    I’d rather have the bonus miles up front (which can be very beneficial for leisure overseas travel) and for purchases.

  • Ca77andra

    I don’t understand what you say about “overpaid in the first place”. Isn’t the $50 per $2500 based on regular charges to the card?

    I like the bonus miles too but what urks me is the remaining cash I pay for a ticket doesn’t go to more bonus miles. Shouldn’t it?

  • Edgar Numrich

    Hi, Ca77andra ~ Someone is paying that $50 out-of-pocket to the recipients of it. So, where you write “regular”, in the very-old days was simply referred to as “retail”. Another way to look at: “When’s the last time you knew of anyone who paid “full-price” for a mattress??” It’s discounting, no matter how you look at it.

    As to “remaining cash you pay for the ticket”, I’ve never paid more than the $5 U. S. tax/security fee flying from the U. S. to Europe.
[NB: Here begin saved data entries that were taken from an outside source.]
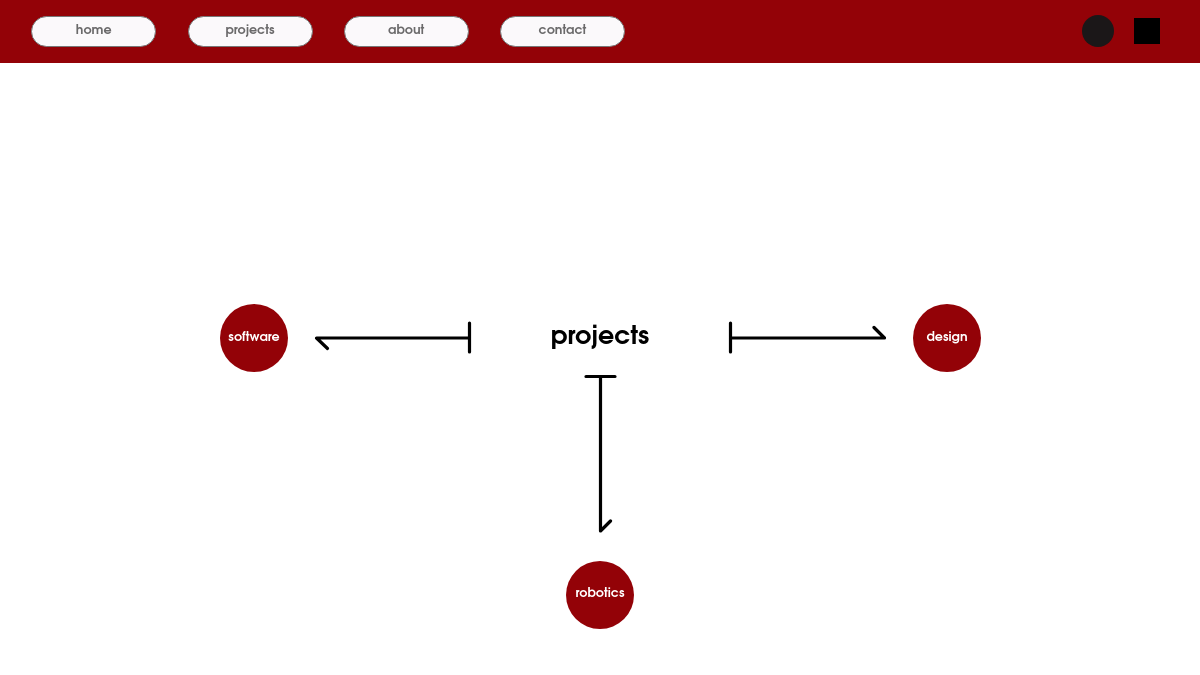
<!DOCTYPE html>
<html lang="en">
<head>
<meta charset="utf-8">
<title>projects</title>
<style>
:root {
  --red: #930207;
  --ink: #000;
  --icon: #1b1718;
  --paper: #fff;
  --pill: #fbf9fb;
  --pill-text: #6b6a6b;
  --pill-edge: #777;
}
* { box-sizing: border-box; margin: 0; padding: 0; }
html, body { width: 1200px; height: 675px; overflow: hidden; background: var(--paper); }
body { font: bold 12.7px/1 "TeX Gyre Adventor", "Century Gothic", sans-serif; }
a { text-decoration: none; color: inherit; }
.site-header {
  height: 62.5px;
  padding: 0 40px 0 31.25px;
  display: flex;
  align-items: center;
  justify-content: space-between;
  background: var(--red);
}
.menu { display: flex; gap: 31.25px; }
.menu a {
  width: 125px;
  height: 31px;
  display: flex;
  align-items: center;
  justify-content: center;
  border: 1px solid var(--pill-edge);
  border-radius: 16px;
  background: var(--pill);
  color: var(--pill-text);
}
.social { display: flex; align-items: center; gap: 20px; }
.social a { display: block; background: var(--icon); }
.social .code { width: 32px; height: 32px; border-radius: 50%; }
.social .network { width: 26px; height: 26px; background: var(--ink); }
.arrows { position: absolute; left: 0; top: 0; pointer-events: none; }
.hub, .node {
  position: absolute;
  transform: translate(-50%, -50%);
  display: flex;
  align-items: center;
  justify-content: center;
}
.hub { left: 600px; top: 338px; font-size: 25.4px; color: var(--ink); }
.node { width: 68px; height: 68px; border-radius: 50%; background: var(--red); color: var(--paper); }
.software { left: 254px; top: 338px; }
.design { left: 947px; top: 338px; }
.robotics { left: 600px; top: 594.5px; }
</style>
</head>
<body>
<header class="site-header">
  <nav class="menu">
    <a href="#">home</a>
    <a href="#">projects</a>
    <a href="#">about</a>
    <a href="#">contact</a>
  </nav>
  <div class="social">
    <a class="code" href="#" aria-label="Code profile"></a>
    <a class="network" href="#" aria-label="Career profile"></a>
  </div>
</header>
<main>
  <svg class="arrows" width="1200" height="675" viewBox="0 0 1200 675" fill="none" stroke="var(--ink)" stroke-width="3.2" stroke-linecap="round" stroke-linejoin="round" aria-hidden="true">
    <path d="M469.5 323V352M469.5 338H316.5L327.5 348.5"/>
    <path d="M730.5 323V352M730.5 338H884.5L874 327.5"/>
    <path d="M586 376.5H615M600.5 376.5V531L610.5 521"/>
  </svg>
  <h1 class="hub">projects</h1>
  <a class="node software" href="#">software</a>
  <a class="node design" href="#">design</a>
  <a class="node robotics" href="#">robotics</a>
</main>
</body>
</html>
There is a departure tax from European/U. K. airports when flying from there to the
    U. S., but that’s another matter entirely, and which you pay for “up front” when you purchase the ticket. If you use a co-branded airline credit card, you should get miles for that fee or, for that matter, the $5, too. I always have.

  • Ca77andra

    Thanks for explaining that.

    As to the ticket….I use miles for part of it and pay cash for the rest. I only travel twice a year so try to conserve the miles. The $150 off a $400 ticket helps. The remaining $250 cash isn’t applied to my points. Seems it should be.

  • Edgar Numrich

    Well, you have me on this, and where I’ve never seen the occasion where you can split the payment between miles and cash.

    But, in recent years what air travel I do is mostly on American, Alaska/Horizon, and Southwest.

    I have no credit cards with “points”, so maybe that’s the difference.

  • Ca77andra

    I use the AMEX Delta on the Delta site. It’s amazing all the ways we can get stuff for “free”.

  • Edgar Numrich

    Send me a friend request on FB . . .

  • Tim Winship

    There are no affiliate links on this site.

  • MG

    I’ve had pretty much all the cards anyone on here would suggest are the best, and this is my favorite. It’s my workhorse. Not sure why some of the comments below suggest a bad customer service experience. I’ve actually had a couple of late charges after accidentally missing payments dismissed by them with no problems. Transferring money our of the Fidelity rewards account is easy and shouldn’t be a real deterrent to getting the card. Also, just FYI, FIA Card Services is owned by Bank of America.